• 63°

A Man For All Seasons

At 5-foot-7, 135 pounds, Marc Carter doesn’t appear to have the size to withstand a grueling schedule of three demanding sports such as football, basketball and track.

But the opposite holds true. Carter has not only been able to withstand the punishment to his body, he’s excelled at all three.

And he’s loving it.

Carter was an All-Ohio wide receiver in football and an All-Ohio point guard for the basketball team. Add that to his track career that has seen him enjoy a runner-up finish in the Division II state meet 800 meter run.

“There’s not really one sport I like more than the over. I just enjoy sports. That’s all I’ve ever known,” said Carter.

Now don’t think that Carter isn’t affected by the grind and pace. He admitted it wears on him physically and mentally, especially when he sees some of his friends and other kids just hanging out when he has a workout.

“It’s tough, but then when you see the rewards of what you do it’s all worth it,” said Carter.

One of the rewards was huge, a track scholarship to the University of Akron.

Carter is still building toward the state meet but he won’t allow himself to look too far ahead.

“I’m not even thinking about it. It’s so far away right now,” said Carter. “I’m not going to worry about the state yet. I’ve got to get in shape.

Getting in shape is still hard for Carter, but he said playing other sports helps because he doesn’t have to start his training from scratch.

He said football is not that difficult for him.

“I’ve always been this size. I kind of see it as an advantage because I’m small and I’m quick and elusive. I was never scared,” said Carter.

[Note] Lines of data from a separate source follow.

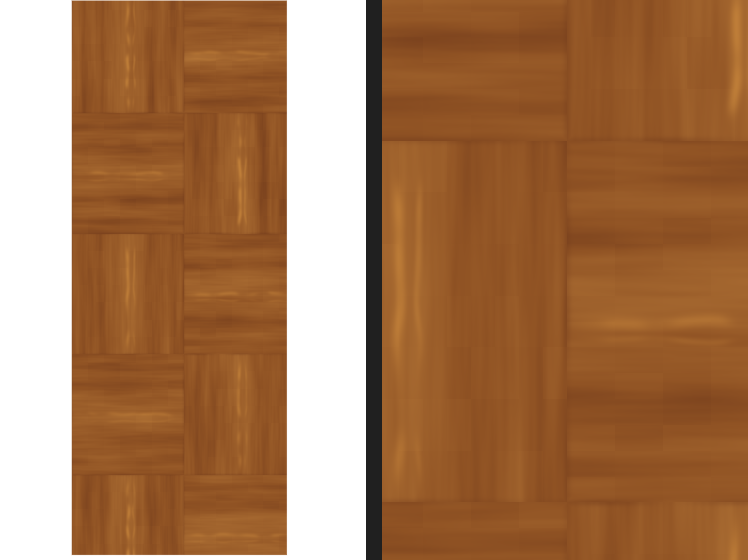
Left: the whole. Right: its middle third, enlarged.
Write a WebGL 1 fragment shader that draws this texture.

```glsl
precision highp float;
// Parquet panel on white: two columns of wooden tiles with alternating grain direction.

uniform vec2 u_resolution;

const vec3 PAPER = vec3(1.0);
const vec3 DARK_WOOD = vec3(0.44, 0.225, 0.105);
const vec3 MID_WOOD = vec3(0.565, 0.325, 0.14);
const vec3 LIGHT_WOOD = vec3(0.67, 0.43, 0.20);
const vec3 HONEY = vec3(0.80, 0.54, 0.24);

// Panel and tiles, in canvas heights; x is measured from the centre
const vec2 PANEL_MIN = vec2(-0.1986, 0.009);
const vec2 PANEL_MAX = vec2(0.1855, 0.999);
const vec2 TILE = vec2(0.1995, 0.2153);
const vec2 TILE_ORIGIN = vec2(0.0012, 0.1523);

float hash(vec2 p) {
  return fract(sin(dot(p, vec2(127.1, 311.7))) * 43758.547);
}

vec2 gradientAt(vec2 p) {
  float angle = 6.28318 * hash(p);
  return vec2(cos(angle), sin(angle));
}

// Gradient noise, roughly -0.7 to 0.7
float noise(vec2 p) {
  vec2 i = floor(p), f = fract(p);
  vec2 u = f * f * f * (f * (f * 6.0 - 15.0) + 10.0);
  vec2 e = vec2(1.0, 0.0);
  float a = dot(gradientAt(i), f);
  float b = dot(gradientAt(i + e.xy), f - e.xy);
  float c = dot(gradientAt(i + e.yx), f - e.yx);
  float d = dot(gradientAt(i + e.xx), f - e.xx);
  return mix(mix(a, b, u.x), mix(c, d, u.x), u.y);
}

// Soft stripe around a centre line
float stripe(float x, float centre, float width) {
  float d = (x - centre) / width;
  return exp(-d * d);
}

// Layered streaks, stretched along the grain
float streaks(vec2 grain, vec2 seed) {
  float sum = 0.0, amp = 0.55;
  vec2 freq = vec2(6.0, 0.9);
  for (int i = 0; i < 4; i++) {
    sum += amp * noise(grain * freq + seed + 0.37);
    freq *= vec2(2.1, 1.6);
    seed += 17.3;
    amp *= 0.72;
  }
  return sum;
}

// Darker bands that every tile shares, broken up along the grain
float darkBands(vec2 grain, vec2 seed) {
  float fade = 0.75 + 0.6 * noise(vec2(grain.y * 3.0, 0.5) + seed);
  float bands = 0.45 * stripe(grain.x, 0.11, 0.035)
              + 0.55 * stripe(grain.x, 0.27, 0.045)
              + 0.75 * stripe(grain.x, 0.71, 0.05)
              + 0.45 * stripe(grain.x, 0.90, 0.03);
  return bands * fade;
}

// Bright wavering heart line with a thinner companion
float heartLine(vec2 grain, vec2 seed) {
  float bend = 0.025 * noise(vec2(grain.y * 5.0, 0.3) + seed);
  float gaps = smoothstep(-0.45, 0.35, noise(vec2(grain.y * 7.0, 0.6) + seed));
  float ends = smoothstep(0.0, 0.15, grain.y) * smoothstep(1.0, 0.8, grain.y);
  float line = stripe(grain.x, 0.50 + bend, 0.017)
             + 0.55 * stripe(grain.x, 0.555 - bend, 0.010);
  return line * gaps * ends;
}

// grain.x runs across the fibres, grain.y along them
vec3 wood(vec2 grain, vec2 id, float upright) {
  vec2 seed = floor(40.0 * vec2(hash(id + 3.1), hash(id + 8.7)));
  float tone = 0.85 * streaks(grain, seed) - 0.75 * darkBands(grain, seed);
  tone += 0.38 * stripe(grain.x, 0.5, 0.22) + 0.10;
  tone += 0.12 * (hash(id + 5.3) - 0.5);
  // Faint stepped patches
  tone += 0.14 * (hash(floor(grain * vec2(14.0, 7.0)) + seed) - 0.5);
  vec3 colour = mix(MID_WOOD, LIGHT_WOOD, clamp(tone, 0.0, 1.0));
  colour = mix(colour, DARK_WOOD, clamp(-tone, 0.0, 1.0));
  float glow = heartLine(grain, seed) * mix(0.38, 0.68, upright);
  return mix(colour, HONEY, min(glow, 0.9));
}

// Thin shadow along the tile joints, uneven in strength
float seam(vec2 cell, vec2 p) {
  vec2 d = min(cell, 1.0 - cell) * TILE;
  float strength = 0.5 + 0.8 * noise(p * 24.0);
  return clamp(strength, 0.0, 1.0) * stripe(min(d.x, d.y), 0.0, 0.0022);
}

// Smooth coverage of the panel rectangle
float panelMask(vec2 p, float soft) {
  vec2 d = min(p - PANEL_MIN, PANEL_MAX - p);
  return smoothstep(-soft, soft, min(d.x, d.y));
}

void main() {
  vec2 p = (gl_FragCoord.xy - vec2(0.5 * u_resolution.x, 0.0)) / u_resolution.y;
  vec2 grid = (p - TILE_ORIGIN) / TILE;
  vec2 id = floor(grid), cell = fract(grid);
  float upright = 1.0 - mod(id.x + id.y, 2.0);
  vec2 grain = mix(vec2(1.0 - cell.y, cell.x), cell, upright);
  vec3 colour = wood(grain, id, upright);
  colour = mix(colour, DARK_WOOD, 0.45 * seam(cell, p));
  float soft = max(0.0012, 0.75 / u_resolution.y);
  gl_FragColor = vec4(mix(PAPER, colour, panelMask(p, soft)), 1.0);
}
```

The most difficult transition for the Ironton senior is switching gears from basketball to track.

“You have to be in specific shape,” said Carter. “Basketball uses stop and go muscles, but track is a run all the time workout. But I’m always in shape and I get stronger through every sport.”

With his success the past two years, Carter would appear to be a favorite to win the 800-meter state title this season. But Carter said he isn’t buying that reasoning.

“I’m going to go into (the tournament) hungry because I came in second place the last two years,” said Carter.

“I don’t see myself as the favorite. You can’t take anything for granted. Last year people in front of me and behind me graduated and some guy came out of nowhere and won.”

While Carter is expected to do well in track, he was aware that the basketball team was not expected to have a winning record. Carter helped lead the Fighting Tigers to a 13-10 record and they advanced to the Division III district championship.

Ironton was a regional finalist his junior year and state runners-up as a sophomore.

Carter saw his role change from backup point guard as a sophomore to a starter as a junior and the team’s leader as a senior.

“It was a little disappointing because we went out (of the tournament) like we did. We didn’t play well. But nobody thought we had a chance to get to Athens (for the district tournament),” said Carter.

“I wanted to leave coach (Mark) LaFon with something for all he’s done for me.

We’ve built a tradition and I wanted to go out a winner. Getting to the district finals was important. I got to carry on the tradition Brigham (Waginger) and Dennis (Gagai) started.”

And with judging by Carter’s career, he has his own tradition for someone to follow.